Women experience menopause differently. Some can breeze through it with grace, without experiencing overwhelming negative symptoms. However, other women have more trouble with menopause and don’t transition well. It is important for them to get the right support for it, to have an open discussion about it and help the issue to become less of a bother for them in the workplace. Nowadays, there are some consequences for women employees going through menopause and their employers. In this guide, we will talk about them all.
Nowadays, women going through menopause constitute one of the fastest-growing demographics of the workforce. On average, the age at which women experience menopause is 51, although in some cases it can start even earlier. 8 out of 10 women are working when they enter menopause. 3 out of 4 women experience various menopause symptoms, and 1 out of 1 experiences serious symptoms, which require medication or some other treatment, due to their severity.
The reality is that there is an ageing demographic, with new entrants from education on the low side. As such, organisations need to adapt and cater to their older workers, in this case, women going through menopause, to ensure they retain their talent and use it for the business. As such, it is a good idea to think about it as a two-way street. Menopausal women often need the work for more than just a salary. It is a source of self-esteem, fulfilment and a certain identity for them, which serves to fulfil social needs too. On the other hand, if the working environment lacks temperature control, there are too many people cramped together and the nature of the work is too stressful, menopause symptoms in women can easily become worse.
As it was already mentioned, women experience menopause differently. From physical symptoms like headaches, sleep issues, hot flushes and period irregularities, to psychological symptoms like low mood, anxiety and poor concentration, the plethora of symptoms is different for everyone. Half the women don’t even seek out medical advice and don’t even feel comfortable sharing menopause problems with their managers. This means there is a certain negative perception of menopause, making women feel embarrassed to talk about it. But for women who are well-aware of the symptoms, their quality of life and work can return to normal much more quickly. This is especially the case when there is also knowledge and active steps taken at the workplace to foster this process.
Line managers in general don’t feel confident enough to talk about menopause with women. They don’t fully understand menopause and don’t know how they can help. There is a certain need for training, for line managers to understand how they can help their women employees and what sort of support they can provide. Sometimes it is very steps, which are also cost-friendly – a desk fan, or some time off to visit their doctor, etc.

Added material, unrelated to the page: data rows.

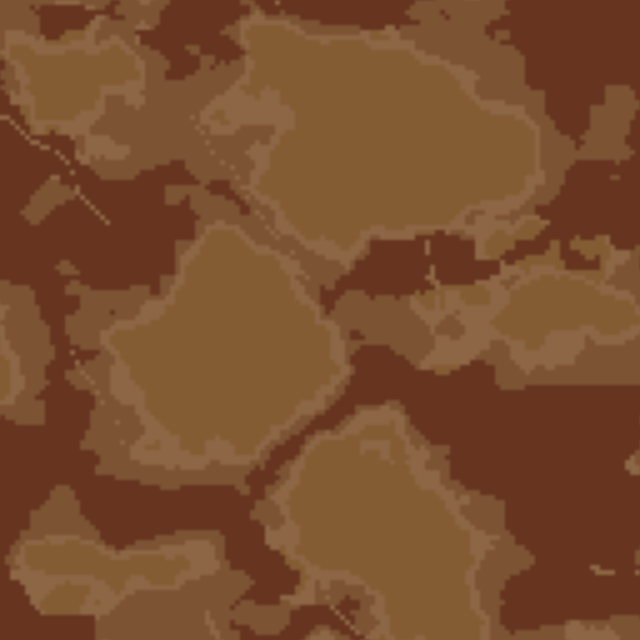
Write a WebGL 1 fragment shader that draws this texture.

```glsl
precision highp float;

uniform vec2 u_resolution;

const vec3 OCHRE = vec3(0.515, 0.360, 0.200);
const vec3 TAN   = vec3(0.550, 0.400, 0.270);
const vec3 BROWN = vec3(0.485, 0.325, 0.200);
const vec3 DARK  = vec3(0.400, 0.205, 0.120);

const float GRAIN = 128.0;                 // colour cells across the canvas
const vec2  BLOB_CELL = vec2(0.5, 0.3333); // spacing of the ochre blobs
const vec2  BLOB_RADIUS = vec2(0.155, 0.097);
const float SMALL_BLOB = 0.65;
const float LARGE_BLOB = 1.30;
const float WARP = 0.30;
const float RAGGED = 0.012;
const float RIM_WIDTH = 0.022;
const float DARK_GAP = 0.036;              // least distance from blob to dark
const float DARK_LEVEL = 0.070;
const float DARK_NOISE = 0.30;
const float PATCH_LEVEL = 0.62;
const float CORE_LEVEL = 0.70;
const float CRACK_WIDTH = 0.011;
const float CRACK_COVER = 0.53;

float hash(vec2 p) {
  return fract(sin(dot(p, vec2(127.1, 311.7))) * 43758.5453);
}

float noise(vec2 p) {
  vec2 i = floor(p);
  vec2 f = fract(p);
  f = f * f * (3.0 - 2.0 * f);
  float low = mix(hash(i), hash(i + vec2(1.0, 0.0)), f.x);
  float high = mix(hash(i + vec2(0.0, 1.0)), hash(i + 1.0), f.x);
  return mix(low, high, f.y);
}

float fbm(vec2 p) {
  float sum = 0.0;
  float weight = 0.5;
  for (int i = 0; i < 4; i++) {
    sum += weight * noise(p);
    p = p * 2.03 + 17.3;
    weight *= 0.5;
  }
  return sum / 0.9375;
}

// Approximate signed distance to an ellipse
float ellipse(vec2 p, vec2 r) {
  float k = length(p / r);
  return k * (k - 1.0) / (length(p / (r * r)) + 0.001);
}

// Distance to staggered blobs, large and small in turn
float blobs(vec2 p) {
  vec2 home = floor(p / BLOB_CELL);
  float nearest = 1.0;
  for (int y = -1; y <= 1; y++) {
    for (int x = -1; x <= 1; x++) {
      vec2 id = home + vec2(float(x), float(y));
      vec2 jitter = vec2(hash(id + 3.7), hash(id + 9.1)) - 0.5;
      float stagger = 0.5 * mod(id.y, 2.0) - 0.25;
      vec2 center = (id + 0.5 + vec2(stagger, 0.0) + 0.25 * jitter) * BLOB_CELL;
      float size = mix(SMALL_BLOB, LARGE_BLOB, mod(id.x + id.y, 2.0));
      nearest = min(nearest, ellipse(p - center, BLOB_RADIUS * size));
    }
  }
  return nearest;
}

vec3 camouflage(vec2 p) {
  vec2 warp = vec2(fbm(p * 6.0 + 4.2), fbm(p * 6.0 + 31.8)) - 0.5;
  float d = blobs(p + WARP * warp);
  d += RAGGED * (noise(p * 55.0) - 0.5);

  // Dark hollows between the blobs
  float hollow = d + DARK_NOISE * (fbm(p * vec2(5.0, 7.0) + 52.6) - 0.5);
  bool isDark = hollow > DARK_LEVEL && d > DARK_GAP;
  vec3 color = isDark ? DARK : BROWN;

  // Tan islands with ochre cores
  float patches = fbm(p * vec2(8.0, 6.0) + 71.4);
  if (!isDark && patches > PATCH_LEVEL) {
    color = patches > CORE_LEVEL ? OCHRE : TAN;
  }

  // Thin broken cracks
  vec2 slant = vec2(p.x + 0.6 * p.y, p.y + 0.5 * p.x);
  float crack = abs(noise(slant * 4.5 + 0.5 * warp + 23.9) - 0.5);
  if (crack < CRACK_WIDTH && noise(p * 7.0 + 88.2) > CRACK_COVER) color = TAN;

  // Blobs and their pale rims
  if (d < RIM_WIDTH) color = TAN;
  if (d < 0.0) color = OCHRE;
  return color;
}

void main() {
  vec2 uv = gl_FragCoord.xy / u_resolution;

  // Blend neighbouring grains for soft, stepped edges
  vec2 grid = uv * GRAIN - 0.5;
  vec2 cell = floor(grid) + 0.5;
  vec2 f = smoothstep(0.0, 1.0, fract(grid));
  vec3 low = mix(camouflage(cell / GRAIN),
                 camouflage((cell + vec2(1.0, 0.0)) / GRAIN), f.x);
  vec3 high = mix(camouflage((cell + vec2(0.0, 1.0)) / GRAIN),
                  camouflage((cell + 1.0) / GRAIN), f.x);
  gl_FragColor = vec4(mix(low, high, f.y), 1.0);
}
```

There are compelling reasons for managers and organisations to support menopausal women in the workplace. It not only creates a culture of inclusion but also sets the stage for establishing good colleague relationships. And when all of that is present, the company can develop as well.